__Exercise requirements__: Wherever "value" occurs in the entries, copy the line that holds it.

__Data for review__:
------
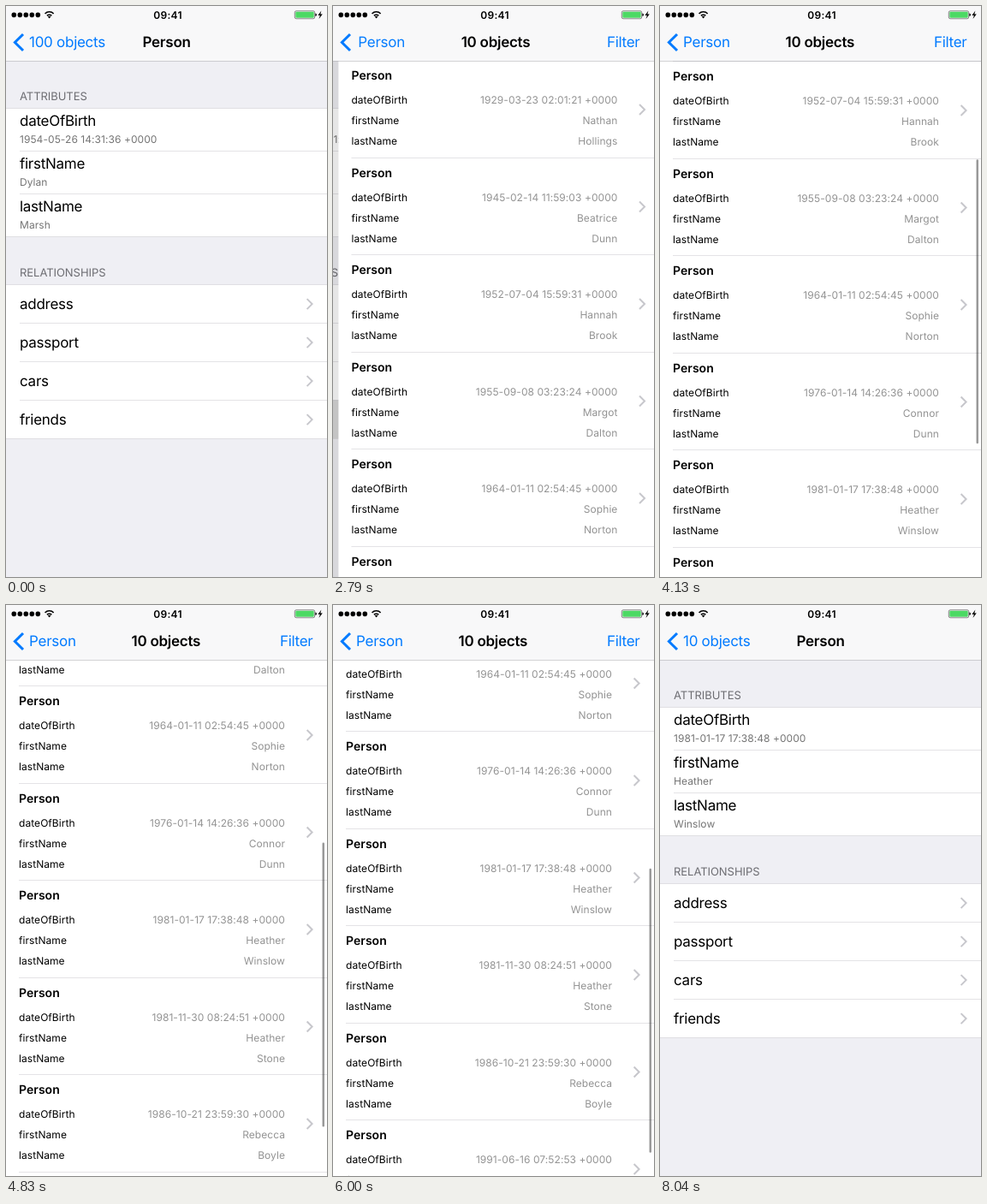
Recreate the animation shown at these times as an HTML page. Size 375 by 667 pixels, loop 9.12 s.

```html
<!DOCTYPE html>
<html lang="en">
<head>
<meta charset="utf-8">
<title>Object browser</title>
<style>
  html, body { margin: 0; width: 100%; height: 100%; overflow: hidden; background: #efeff4; }
  svg { display: block; width: 375px; height: 667px; }
  text { font-family: Inter, "Open Sans", sans-serif; text-rendering: geometricPrecision; }
  .big { font-size: 17px; letter-spacing: -.27px; }
  .bold { font-weight: 600; }
  .blue { fill: #007aff; }
  .small { font-size: 12px; letter-spacing: .06px; }
  .cell { font-size: 14px; font-weight: 600; letter-spacing: .04px; }
  .head { font-size: 13px; letter-spacing: -.05px; fill: #6d6d72; }
  .sub { fill: #747474; }
  .value { fill: #939393; text-anchor: end; }
  .clock { font-size: 12px; font-weight: 600; letter-spacing: .3px; text-anchor: middle; }
  .line { fill: #c8c7cc; }
  .more { fill: none; stroke: #c7c7cc; stroke-width: 2; }
</style>
</head>
<body>
<svg id="stage" viewBox="0 0 375 667"></svg>
<script>
const W = 375, H = 667, LOOP = 9120, BAR = 64, ROW = 113.5;
const PUSH = 540, TAPS = [2380, 6920];
const DRAG = 3660, RELEASE = 3900, TAU = 512, REST = 490.6, GLIDE = 415.3;

const people = [
  ['1929-03-23 02:01:21', 'Nathan', 'Hollings'],
  ['1945-02-14 11:59:03', 'Beatrice', 'Dunn'],
  ['1952-07-04 15:59:31', 'Hannah', 'Brook'],
  ['1955-09-08 03:23:24', 'Margot', 'Dalton'],
  ['1964-01-11 02:54:45', 'Sophie', 'Norton'],
  ['1976-01-14 14:26:36', 'Connor', 'Dunn'],
  ['1981-01-17 17:38:48', 'Heather', 'Winslow'],
  ['1981-11-30 08:24:51', 'Heather', 'Stone'],
  ['1986-10-21 23:59:30', 'Rebecca', 'Boyle'],
  ['1991-06-16 07:52:53', 'Olivia', 'Grant']
].map(([date, ...names]) => [date + ' +0000', ...names]);
const owner = ['1954-05-26 14:31:36 +0000', 'Dylan', 'Marsh'];
const fields = ['dateOfBirth', 'firstName', 'lastName'];
const relations = ['address', 'passport', 'cars', 'friends'];

const stage = document.getElementById('stage');

function add(parent, tag, attrs = {}, text) {
  const node = document.createElementNS('http://www.w3.org/2000/svg', tag);
  for (const key in attrs) node.setAttribute(key, attrs[key]);
  if (text) node.textContent = text;
  return parent.appendChild(node);
}
const box = (parent, x, y, width, height, fill) => add(parent, 'rect', { x, y, width, height, fill });
const label = (parent, x, y, cls, text) => add(parent, 'text', { x, y, class: cls }, text);
const line = (parent, x, y) => add(parent, 'rect', { x, y, width: W - x, height: .5, class: 'line' });
const more = (parent, y) => add(parent, 'path', { d: `M351.6 ${y - 6}l6 6-6 6`, class: 'more' });

function makeDetail(person) {
  const view = add(stage, 'g');
  box(view, 0, 0, W, H, '#efeff4');

  label(view, 16, 109.6, 'head', 'ATTRIBUTES');
  box(view, 0, 119.5, W, 150, '#fff');
  line(view, 0, 119.5);
  fields.forEach((name, i) => {
    const y = 119.5 + i * 50;
    label(view, 16, y + 20.5, 'big', name);
    label(view, 16, y + 40.7, 'small sub', person[i]);
    line(view, i < 2 ? 16 : 0, y + 49.5);
  });

  label(view, 16, 315.6, 'head', 'RELATIONSHIPS');
  box(view, 0, 325.5, W, 180, '#fff');
  line(view, 0, 325.5);
  const glow = box(view, 0, 460.2, W, 45, '#d9d9d9');
  relations.forEach((name, i) => {
    const y = 325.5 + i * 45;
    label(view, 16, y + 28.6, 'big', name);
    more(view, y + 22.6);
    line(view, i < 3 ? 16 : 0, y + 44.5);
  });
  return { view, glow };
}

function makeList() {
  const view = add(stage, 'g');
  box(view, 0, 0, W, H, '#fff');
  const rows = add(view, 'g');
  const glow = box(rows, 0, BAR + 6 * ROW - .5, W, ROW, '#d9d9d9');
  people.forEach((person, i) => {
    const y = BAR + i * ROW;
    label(rows, 15, y + 22.4, 'cell', 'Person');
    fields.forEach((name, j) => {
      label(rows, 15, y + 50.3 + j * 24, 'small', name);
      label(rows, 326, y + 50.3 + j * 24, 'small value', person[j]);
    });
    more(rows, y + 57);
    line(rows, 15, y + 113);
  });
  const thumb = add(view, 'rect', { x: 369.5, y: 0, width: 2.5, height: 332, rx: 1.25, fill: '#000' });
  return { view, glow, rows, thumb };
}

const screens = [makeDetail(owner), makeList(), makeDetail(people[6])];
const list = screens[1];
for (const s of screens) s.dim = box(s.view, 0, 0, W, H, '#000');

// Navigation bar
const nav = add(stage, 'g');
box(nav, 0, 0, W, BAR, '#f8f8f9');
box(nav, 0, BAR, W, .5, '#a7a7aa');
add(nav, 'path', { d: 'M20 33L10.4 42.5L20 52', fill: 'none', stroke: '#007aff', 'stroke-width': 3 });
const filter = label(nav, 358.5, 48, 'big blue', 'Filter');
filter.setAttribute('text-anchor', 'end');
const names = [['100 objects', 143], ['Person', 159.5], ['10 objects', 146.5], ['Person', 159.5]]
  .map(([text, left], i) => ({
    left,
    depth: i - 1,
    title: label(nav, 0, 48, 'big bold', text),
    back: label(nav, 0, 48, 'big blue', text)
  }));

// Status bar
for (let i = 0; i < 5; i++) add(nav, 'circle', { cx: 9.3 + i * 7, cy: 10.4, r: 2.8 });
for (const r of [3.7, 7]) {
  const a = r * .72;
  add(nav, 'path', {
    d: `M${50.6 - a} ${14 - a}A${r} ${r} 0 0 1 ${50.6 + a} ${14 - a}`,
    fill: 'none', stroke: '#000', 'stroke-width': 1.6
  });
}
add(nav, 'path', { d: 'M50.6 14.4l-1.8-1.9a2.6 2.6 0 0 1 3.6 0z' });
label(nav, 189, 14.6, 'clock', '09:41');
add(nav, 'rect', { x: 337.3, y: 5.8, width: 23.4, height: 9, rx: 1.8, fill: 'none', stroke: '#333', 'stroke-width': .6 });
add(nav, 'rect', { x: 338.3, y: 6.8, width: 21.4, height: 7, rx: 1, fill: '#4cd964' });
add(nav, 'path', { d: 'M361.4 8.6q1.5 .3 1.5 1.7t-1.5 1.7z' });
add(nav, 'path', { d: 'M368.4 5.6l-4 5.4h2.4l-1.2 4 4.2-5.6h-2.5z' });

const clamp = v => Math.min(1, Math.max(0, v));
const ramp = (t, from, to) => clamp((t - from) / (to - from));

// cubic-bezier(.36, .66, .04, 1)
function ease(x) {
  if (x <= 0 || x >= 1) return clamp(x);
  const curve = (a, b, u) => 3 * a * u * (1 - u) ** 2 + 3 * b * u * u * (1 - u) + u ** 3;
  let low = 0, high = 1;
  for (let i = 0; i < 24; i++) {
    const mid = (low + high) / 2;
    if (curve(.36, .04, mid) < x) low = mid; else high = mid;
  }
  return curve(.66, 1, low);
}

// Finger drag, then exponential slowdown
function scrollAt(t) {
  if (t < DRAG) return 0;
  if (t < RELEASE) return 12 + 63 * ramp(t, 3670, RELEASE) ** 3;
  return REST - GLIDE * Math.exp((RELEASE - Math.min(t, 6420)) / TAU);
}

function thumbAlpha(t) {
  if (t < DRAG) return ramp(t, 2940, 3000) * (1 - ramp(t, 3220, 3460));
  return 1 - ramp(t, 6230, 6500);
}

function place(node, x, alpha) {
  node.setAttribute('transform', `translate(${x.toFixed(2)} 0)`);
  node.setAttribute('opacity', clamp(alpha).toFixed(3));
}

function draw(t) {
  const depth = TAPS.reduce((sum, tap) => sum + ease((t - tap - 40) / PUSH), 0);

  screens.forEach((s, i) => {
    const k = depth - i;
    s.view.setAttribute('visibility', Math.abs(k) < 1 ? 'visible' : 'hidden');
    s.view.setAttribute('transform', `translate(${(k < 0 ? -k * W : -k * 112.5).toFixed(2)} 0)`);
    s.dim.setAttribute('opacity', .1 * clamp(k));
    s.glow.setAttribute('opacity', t >= TAPS[i] ? 1 : 0);
  });

  for (const n of names) {
    const k = depth - n.depth;
    const slide = n.left + (27 - n.left) * k;
    place(n.title, k < 0 ? n.left - k * 187.5 : slide, k < 0 ? 1 + k : 1 - k * 1.5);
    place(n.back, k < 1 ? slide : 27 - (k - 1) * 100, k < 1 ? k * 1.5 - .5 : 1 - (k - 1) * 1.5);
  }
  filter.setAttribute('opacity', clamp(1 - Math.abs(depth - 1)));

  const scroll = Math.round(scrollAt(t) * 2) / 2;
  list.rows.setAttribute('transform', `translate(0 ${-scroll})`);
  list.thumb.setAttribute('y', 66.3 + scroll * .4995);
  list.thumb.setAttribute('opacity', .4 * thumbAlpha(t));
}

const start = performance.now();
function tick() {
  draw((performance.now() - start) % LOOP);
  requestAnimationFrame(tick);
}
tick();
</script>
</body>
</html>
```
------
__Output for this exercise__:
  .value { fill: #939393; text-anchor: end; }
      label(rows, 326, y + 50.3 + j * 24, 'small value', person[j]);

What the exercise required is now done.